To end off my whirlwind 24 hours in Bloemfontein, I sat down in the aeroplane to return to Cape Town this morning, and happened to be sitting next to Portfolio Committee Chairperson, Ms Maggie Sotyu! Ms Sotyu was the Chair of the previous ad hoc Portfolio Committee tasked with reviewing the DNA Bill in the first quarter of 2009. That ad hoc Committee has now been replaced by a new Committee following the April 2009 elections and newly elected MP’s, but I succeeded in twisting Ms Sotyu’s ear for the better part of the flight and the good news is that she is confident that the DNA Bill has been given priority and she sees it being finalised between now and the close of Parliament in March 2010. More importantly, the issues that were raised n the last review process, she feels have been for the most part addressed and she believes that the next review will not be as complicated as the last. I take this chance meeting as a good sign and an indication that whilst we still have a huge amount of work to do, we have in fact come quite far together in our race — which is the race against crime in SA. If the passion I witnessed last night, continues to burn, I know that together, we can do this and take back from the small minority in this country, what is rightfully ours — our right to feel free & safe in our own country.
The safety belt lights have come on, and we are ready to land.
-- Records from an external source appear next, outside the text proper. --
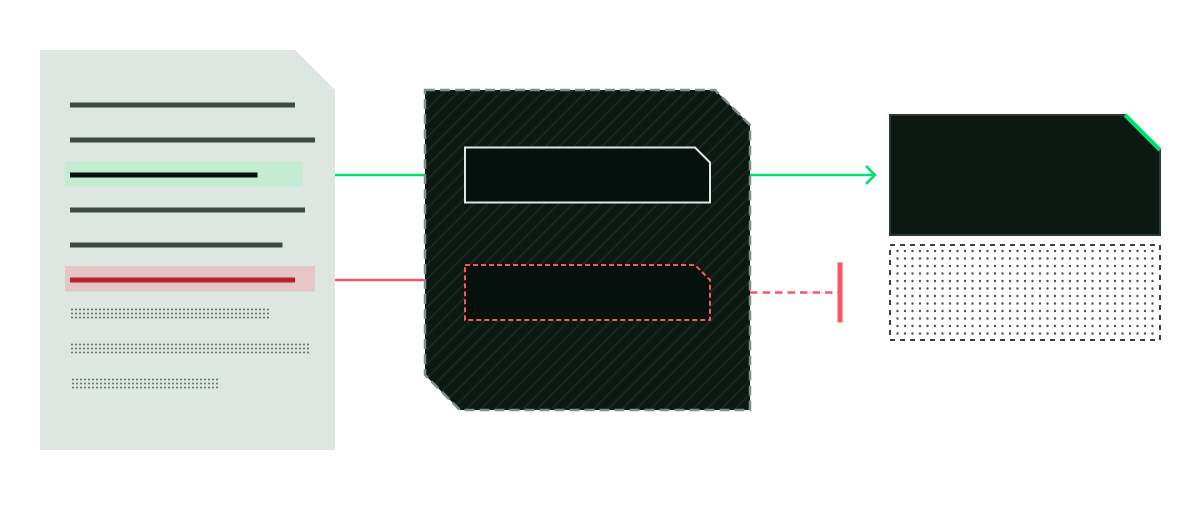
<!DOCTYPE html>
<html lang="en">
<head>
<meta charset="utf-8">
<title>Document filter diagram</title>
<style>
:root {
  --paper: #dde6e1;
  --ink: #3f4a45;
  --night: #0c1912;
  --deep: #06100d;
  --hatch: #25332c;
  --edge: #7d8f87;
  --allow: #00e070;
  --allow-tint: #c4ecd3;
  --deny: #fa5560;
  --deny-ink: #b7202e;
  --deny-tint: #e5c5c5;
  --pale: #dfe8e3;
}
html, body { margin: 0; background: #fff; }
body { width: 1200px; height: 525px; overflow: hidden; }
.diagram { display: block; fill: none; }
.sheet { fill: var(--paper); }
.text-lines { stroke: var(--ink); stroke-width: 5; }
.allow-mark { fill: var(--allow-tint); }
.allow-text { stroke: var(--deep); stroke-width: 5; }
.deny-mark { fill: var(--deny-tint); }
.deny-text { stroke: var(--deny-ink); stroke-width: 5; }
.faint-text { stroke: #6a746f; stroke-width: 2.2; stroke-linecap: round; stroke-dasharray: 0 4; }
.allow-line { stroke: var(--allow); stroke-width: 2.5; }
.deny-line { stroke: var(--deny); stroke-width: 2.5; }
.gate { fill: var(--night); }
.gate-edge { stroke: var(--edge); stroke-width: 2.5; stroke-dasharray: 10 5; }
.slot { fill: var(--deep); stroke-width: 2; }
.slot-allow { stroke: var(--pale); }
.slot-deny { stroke: var(--deny); stroke-dasharray: 5 3; }
.result { fill: var(--night); stroke: #2a3931; stroke-width: 2; }
.dots { stroke: #4a5650; stroke-width: 2.4; stroke-linecap: round; stroke-dasharray: 0 7.5; }
.empty { stroke: #36423c; stroke-width: 2; stroke-dasharray: 5 5; }
</style>
</head>
<body>
<svg class="diagram" width="1200" height="525" viewBox="0 0 1200 525" role="img" aria-label="A document passes through a filter: the green line goes on to the result, the red line is blocked">
  <defs>
    <pattern id="hatch" width="10" height="10" patternUnits="userSpaceOnUse" patternTransform="translate(425 90) rotate(45)">
      <path d="M5 0V10" stroke="var(--hatch)" stroke-width="1"/>
    </pattern>
    <path id="gate-shape" d="M425 90H715L750 125V410H460L425 375Z"/>
    <path id="slot-shape" d="M465 147.5H695L710 162.5V202.5H465Z"/>
    <path id="dot-row" d="M897.5 251H1153"/>
    <g id="dot-rows">
      <use href="#dot-row"/>
      <use href="#dot-row" y="7.5"/>
      <use href="#dot-row" y="15"/>
      <use href="#dot-row" y="22.5"/>
    </g>
  </defs>

  <g id="document">
    <path class="sheet" d="M40 50H295L335 90V450H40Z"/>
    <rect class="allow-mark" x="65" y="161.5" width="237.5" height="25"/>
    <rect class="deny-mark" x="65" y="266" width="250" height="25.5"/>
    <path class="text-lines" d="M70 105H295M70 140H315M70 210H305M70 245H282.5"/>
    <path class="allow-text" d="M70 175H257.5"/>
    <path class="deny-text" d="M70 280H295"/>
    <g class="faint-text">
      <path d="M72 309.5H268.5M72 313.5H268.5M72 317.5H268.5"/>
      <path d="M72 344.5H308.5M72 348.5H308.5M72 352.5H308.5"/>
      <path d="M73 379.5H217.5M73 383.5H217.5M73 387.5H217.5"/>
    </g>
  </g>

  <g id="inputs">
    <path class="allow-line" d="M335 175H425"/>
    <path class="deny-line" d="M335 280H425"/>
  </g>

  <g id="filter">
    <use class="gate" href="#gate-shape"/>
    <use href="#gate-shape" fill="url(#hatch)"/>
    <use class="gate-edge" href="#gate-shape"/>
    <use class="slot slot-allow" href="#slot-shape"/>
    <use class="slot slot-deny" href="#slot-shape" y="117.5"/>
  </g>

  <g id="outputs">
    <path class="allow-line" d="M750 175H875M866 166L875 175L866 184"/>
    <path class="deny-line" d="M750 292.5H838" stroke-dasharray="7.5 5"/>
    <path d="M840 262.5V322.5" stroke="var(--deny)" stroke-width="5"/>
  </g>

  <g id="results">
    <path class="result" d="M890 115H1125L1160 150V235H890Z"/>
    <path d="M1125 115L1160 150" stroke="var(--allow)" stroke-width="4"/>
    <g class="dots">
      <use href="#dot-rows"/>
      <use href="#dot-rows" y="30"/>
      <use href="#dot-rows" y="60"/>
    </g>
    <rect class="empty" x="890" y="245" width="270" height="95"/>
  </g>
</svg>
</body>
</html>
Cape Town may be the Mother City, but Bloemfontein is where it’s at!